Green, lush, old-fashioned and quaint are the images that Americans usually conjure up when asked to describe Ireland. The country and its people are much more than that, and St. Patrick’s Day is the perfect time to learn about Irish culture and the meaning of the phrase “the luck of the Irish.”

Many Americans have not had the chance to visit, let alone live in, a beautiful country such as Ireland. English professor Don-John Dugas had the opportunity to attend Trinity College in Dublin for four years.

“It is a very modern country,” Dugas said. “Not at all like the movies. American perception is that Ireland got lost in time. I’m not sure an Ireland even existed the way Americans like to think about it. An American parallel would be Williamsburg, Va. – trying to recreate a culture that has past.”

Ireland’s past begins in the fifth century with a man named Patrick.

“The whole story begins with St. Patrick coming to Ireland to convert the pagans to Catholicism. He was trying to explain the trinity, so he picks up a weed and explains using a shamrock,” Dugas said. “The shamrock became a missionary symbol for his holiday and Irish identity.”

Sarah Gilbert, sophomore electronic media management major, said she believes that a shamrock is considered lucky.

“I believe in the phrase ‘the luck of the Irish’ because I’m Irish,” Gilbert said. “Somewhere along the line, the shamrock became a symbol of luck.”

The Irish reserve the shamrock as their national symbol.

“On St. Patrick’s Day, people decorate themselves and everything else with clumps of shamrocks. A man will put a shamrock in his lapel pocket,” Dugas said. “It has been used in teaching and the shamrock is part of their cultural heritage.”

In America St. Patrick’s Day may be an excuse to drink, but Americans have imported the holiday from Ireland.

“There is no separation of church and state (in Ireland). St. Patrick is the patron saint of Ireland and St. Patrick’s Day is a national holiday,” Dugas said. “It’s a day break from Lent. There are 39 other days during Lent in which adults do not drink alcohol and children do not eat candy. On St. Patrick’s Day adults are in the bars and children stuff themselves with candy.”

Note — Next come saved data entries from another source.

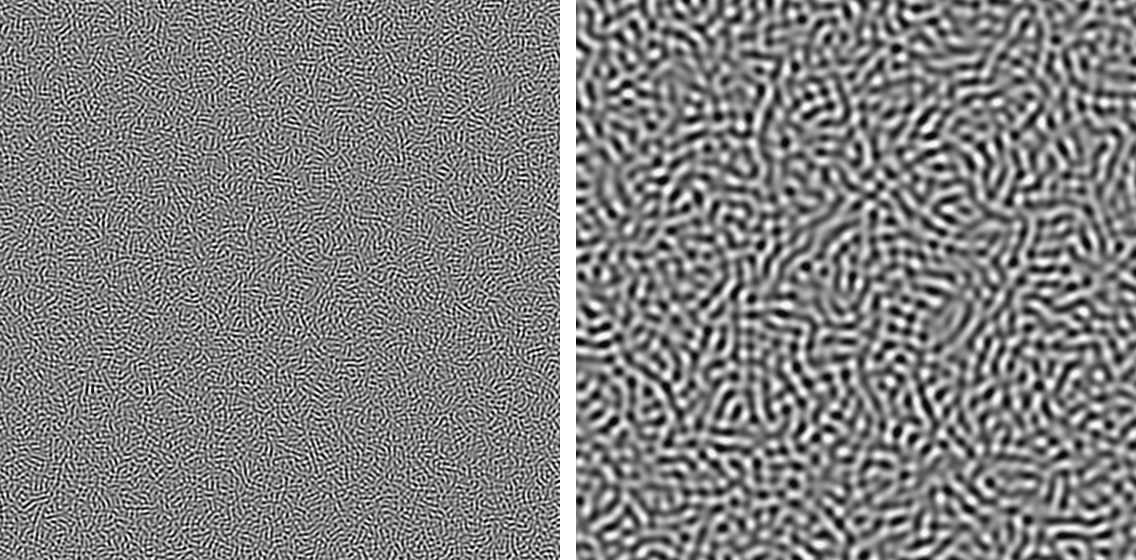
Left, the full canvas; right, a detail of the centre.
A three.js fragment shader for this texture:

```glsl
varying vec2 vUv;

const float TAU = 6.2831853;

vec3 hash3(vec2 cell) {
  vec3 p = fract(cell.xyx * vec3(0.1031, 0.1030, 0.0973));
  p += dot(p, p.yxz + 33.33);
  return fract((p.xxy + p.yzz) * p.zyx);
}

// Gradient noise whose ramps are short waves, giving grains of one even size
float waveNoise(vec2 p) {
  vec2 cell = floor(p);
  float sum = 0.0;
  for (int y = -2; y <= 2; y++) {
    for (int x = -2; x <= 2; x++) {
      vec2 corner = cell + vec2(float(x), float(y));
      vec3 rnd = hash3(corner + 17.0);
      vec2 offset = p - corner - 0.5 - 0.6 * (rnd.xy - 0.5);
      float angle = TAU * rnd.z;
      float phase = TAU * fract(rnd.x * 7.31 + rnd.y * 3.17);
      vec2 gradient = vec2(cos(angle), sin(angle));
      float falloff = exp(-0.95 * dot(offset, offset));
      sum += falloff * cos(TAU * dot(gradient, offset) + phase);
    }
  }
  return sum;
}

void main() {
  // Soft grey maze, about a hundred grains across
  float grey = 0.5 + 0.228 * waveNoise(vUv * 102.0);
  gl_FragColor = vec4(vec3(clamp(grey, 0.04, 0.97)), 1.0);
}
```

Many Americans think of the Irish as lucky, Dugas said, but the Irish think otherwise.

“The Irish tend to describe themselves as unlucky,” he said. “I think the phrase ‘the luck of the Irish’ came from Irish immigrants coming over to America and being successful.”

Irish literature defines the cultural Irish norm as unlucky.

“American literature is very optimistic,” Dugas said. “Irish literature, such as that written by James Joyce, tends to be pessimistic.”

Joyce’s most famous work, “Ulysses,” was published in 1922 and parallels to Homer’s “The Odyssey.” The book was originally banned from the United States because of its obscenities.

Although the literature is pessimistic, Dugas said the Irish people are generally the opposite.

“The Irish are fun, loving and incredibly sociable,” Dugas said. “They welcome almost anybody.”

Whether students believe in Irish luck or not, the phrase “the luck of the Irish” still exists.

“I don’t believe in the phrase because luck is too determined by the beholder,” said Jake Williams, sophomore computer design and animation major.

Luck is a tricky thing – are the Irish more lucky or do you find your own luck?

“Personally I don’t believe in the phrase ‘the luck of the Irish’ because I’m not Irish,” said Nicole Gates, junior fine arts major. “I like what the character Two-Face in ‘Batman’ says that you make your own luck.”

Contact feature correspondent Rebecca Mohr at [email protected].